= Activity =
Starting at the first line and ending at the last, reproduce the records below exactly.

(Data entries)
—————

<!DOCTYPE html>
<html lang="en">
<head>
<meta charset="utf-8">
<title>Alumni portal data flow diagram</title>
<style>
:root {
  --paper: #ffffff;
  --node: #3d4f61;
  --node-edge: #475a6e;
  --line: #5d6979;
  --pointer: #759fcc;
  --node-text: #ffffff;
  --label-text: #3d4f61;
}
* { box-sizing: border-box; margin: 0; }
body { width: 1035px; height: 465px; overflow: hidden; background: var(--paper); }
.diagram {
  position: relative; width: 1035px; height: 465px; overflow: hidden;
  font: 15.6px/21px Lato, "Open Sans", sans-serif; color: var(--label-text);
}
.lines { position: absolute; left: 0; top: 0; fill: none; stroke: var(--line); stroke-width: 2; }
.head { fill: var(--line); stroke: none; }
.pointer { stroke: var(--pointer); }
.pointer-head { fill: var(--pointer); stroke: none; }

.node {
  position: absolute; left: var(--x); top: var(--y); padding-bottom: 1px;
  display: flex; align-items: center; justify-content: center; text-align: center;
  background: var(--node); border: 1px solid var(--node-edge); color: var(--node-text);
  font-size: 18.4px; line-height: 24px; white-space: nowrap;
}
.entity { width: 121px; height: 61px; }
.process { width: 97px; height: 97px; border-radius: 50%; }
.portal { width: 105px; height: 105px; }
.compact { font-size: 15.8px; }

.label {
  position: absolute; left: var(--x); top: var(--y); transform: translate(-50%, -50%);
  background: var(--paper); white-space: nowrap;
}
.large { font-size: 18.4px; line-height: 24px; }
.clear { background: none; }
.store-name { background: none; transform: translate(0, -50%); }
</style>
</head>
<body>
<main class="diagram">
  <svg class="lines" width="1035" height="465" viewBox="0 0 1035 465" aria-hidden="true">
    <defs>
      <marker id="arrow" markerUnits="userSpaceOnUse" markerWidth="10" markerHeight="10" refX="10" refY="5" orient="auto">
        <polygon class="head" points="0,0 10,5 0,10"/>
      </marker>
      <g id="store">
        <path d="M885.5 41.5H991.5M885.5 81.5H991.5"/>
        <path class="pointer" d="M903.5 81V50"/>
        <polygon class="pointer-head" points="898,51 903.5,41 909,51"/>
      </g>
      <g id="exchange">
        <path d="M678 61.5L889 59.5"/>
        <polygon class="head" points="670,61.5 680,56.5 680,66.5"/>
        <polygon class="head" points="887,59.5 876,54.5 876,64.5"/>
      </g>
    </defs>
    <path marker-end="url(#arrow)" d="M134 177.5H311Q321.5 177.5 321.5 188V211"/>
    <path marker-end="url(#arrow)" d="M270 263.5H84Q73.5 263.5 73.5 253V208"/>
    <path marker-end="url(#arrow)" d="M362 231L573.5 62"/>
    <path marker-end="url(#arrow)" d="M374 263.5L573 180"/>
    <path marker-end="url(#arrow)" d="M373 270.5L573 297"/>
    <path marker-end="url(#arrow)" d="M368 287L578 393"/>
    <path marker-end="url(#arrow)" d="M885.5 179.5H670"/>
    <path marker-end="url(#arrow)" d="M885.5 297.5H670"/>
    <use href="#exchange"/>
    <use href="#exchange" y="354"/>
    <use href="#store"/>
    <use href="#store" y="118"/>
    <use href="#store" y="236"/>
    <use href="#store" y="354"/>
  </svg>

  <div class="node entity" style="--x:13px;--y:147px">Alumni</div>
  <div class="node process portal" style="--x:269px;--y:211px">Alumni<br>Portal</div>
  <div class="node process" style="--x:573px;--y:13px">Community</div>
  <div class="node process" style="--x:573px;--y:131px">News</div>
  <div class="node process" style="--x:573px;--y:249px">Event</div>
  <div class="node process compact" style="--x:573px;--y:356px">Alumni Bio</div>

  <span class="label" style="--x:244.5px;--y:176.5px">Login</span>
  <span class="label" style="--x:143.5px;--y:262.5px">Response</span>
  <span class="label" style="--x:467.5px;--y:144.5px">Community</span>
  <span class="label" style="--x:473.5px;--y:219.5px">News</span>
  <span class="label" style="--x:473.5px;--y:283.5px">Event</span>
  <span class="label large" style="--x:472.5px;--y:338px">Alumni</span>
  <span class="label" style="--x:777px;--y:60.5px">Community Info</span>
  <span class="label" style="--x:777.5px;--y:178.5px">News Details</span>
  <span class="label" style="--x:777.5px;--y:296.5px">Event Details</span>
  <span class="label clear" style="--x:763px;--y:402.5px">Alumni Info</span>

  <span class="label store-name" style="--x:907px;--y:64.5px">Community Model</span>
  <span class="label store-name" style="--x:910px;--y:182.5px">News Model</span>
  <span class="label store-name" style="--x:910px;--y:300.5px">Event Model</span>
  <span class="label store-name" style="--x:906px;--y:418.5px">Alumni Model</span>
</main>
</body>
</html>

—————

= Answer area =
<!DOCTYPE html>
<html lang="en">
<head>
<meta charset="utf-8">
<title>Alumni portal data flow diagram</title>
<style>
:root {
  --paper: #ffffff;
  --node: #3d4f61;
  --node-edge: #475a6e;
  --line: #5d6979;
  --pointer: #759fcc;
  --node-text: #ffffff;
  --label-text: #3d4f61;
}
* { box-sizing: border-box; margin: 0; }
body { width: 1035px; height: 465px; overflow: hidden; background: var(--paper); }
.diagram {
  position: relative; width: 1035px; height: 465px; overflow: hidden;
  font: 15.6px/21px Lato, "Open Sans", sans-serif; color: var(--label-text);
}
.lines { position: absolute; left: 0; top: 0; fill: none; stroke: var(--line); stroke-width: 2; }
.head { fill: var(--line); stroke: none; }
.pointer { stroke: var(--pointer); }
.pointer-head { fill: var(--pointer); stroke: none; }

.node {
  position: absolute; left: var(--x); top: var(--y); padding-bottom: 1px;
  display: flex; align-items: center; justify-content: center; text-align: center;
  background: var(--node); border: 1px solid var(--node-edge); color: var(--node-text);
  font-size: 18.4px; line-height: 24px; white-space: nowrap;
}
.entity { width: 121px; height: 61px; }
.process { width: 97px; height: 97px; border-radius: 50%; }
.portal { width: 105px; height: 105px; }
.compact { font-size: 15.8px; }

.label {
  position: absolute; left: var(--x); top: var(--y); transform: translate(-50%, -50%);
  background: var(--paper); white-space: nowrap;
}
.large { font-size: 18.4px; line-height: 24px; }
.clear { background: none; }
.store-name { background: none; transform: translate(0, -50%); }
</style>
</head>
<body>
<main class="diagram">
  <svg class="lines" width="1035" height="465" viewBox="0 0 1035 465" aria-hidden="true">
    <defs>
      <marker id="arrow" markerUnits="userSpaceOnUse" markerWidth="10" markerHeight="10" refX="10" refY="5" orient="auto">
        <polygon class="head" points="0,0 10,5 0,10"/>
      </marker>
      <g id="store">
        <path d="M885.5 41.5H991.5M885.5 81.5H991.5"/>
        <path class="pointer" d="M903.5 81V50"/>
        <polygon class="pointer-head" points="898,51 903.5,41 909,51"/>
      </g>
      <g id="exchange">
        <path d="M678 61.5L889 59.5"/>
        <polygon class="head" points="670,61.5 680,56.5 680,66.5"/>
        <polygon class="head" points="887,59.5 876,54.5 876,64.5"/>
      </g>
    </defs>
    <path marker-end="url(#arrow)" d="M134 177.5H311Q321.5 177.5 321.5 188V211"/>
    <path marker-end="url(#arrow)" d="M270 263.5H84Q73.5 263.5 73.5 253V208"/>
    <path marker-end="url(#arrow)" d="M362 231L573.5 62"/>
    <path marker-end="url(#arrow)" d="M374 263.5L573 180"/>
    <path marker-end="url(#arrow)" d="M373 270.5L573 297"/>
    <path marker-end="url(#arrow)" d="M368 287L578 393"/>
    <path marker-end="url(#arrow)" d="M885.5 179.5H670"/>
    <path marker-end="url(#arrow)" d="M885.5 297.5H670"/>
    <use href="#exchange"/>
    <use href="#exchange" y="354"/>
    <use href="#store"/>
    <use href="#store" y="118"/>
    <use href="#store" y="236"/>
    <use href="#store" y="354"/>
  </svg>

  <div class="node entity" style="--x:13px;--y:147px">Alumni</div>
  <div class="node process portal" style="--x:269px;--y:211px">Alumni<br>Portal</div>
  <div class="node process" style="--x:573px;--y:13px">Community</div>
  <div class="node process" style="--x:573px;--y:131px">News</div>
  <div class="node process" style="--x:573px;--y:249px">Event</div>
  <div class="node process compact" style="--x:573px;--y:356px">Alumni Bio</div>

  <span class="label" style="--x:244.5px;--y:176.5px">Login</span>
  <span class="label" style="--x:143.5px;--y:262.5px">Response</span>
  <span class="label" style="--x:467.5px;--y:144.5px">Community</span>
  <span class="label" style="--x:473.5px;--y:219.5px">News</span>
  <span class="label" style="--x:473.5px;--y:283.5px">Event</span>
  <span class="label large" style="--x:472.5px;--y:338px">Alumni</span>
  <span class="label" style="--x:777px;--y:60.5px">Community Info</span>
  <span class="label" style="--x:777.5px;--y:178.5px">News Details</span>
  <span class="label" style="--x:777.5px;--y:296.5px">Event Details</span>
  <span class="label clear" style="--x:763px;--y:402.5px">Alumni Info</span>

  <span class="label store-name" style="--x:907px;--y:64.5px">Community Model</span>
  <span class="label store-name" style="--x:910px;--y:182.5px">News Model</span>
  <span class="label store-name" style="--x:910px;--y:300.5px">Event Model</span>
  <span class="label store-name" style="--x:906px;--y:418.5px">Alumni Model</span>
</main>
</body>
</html>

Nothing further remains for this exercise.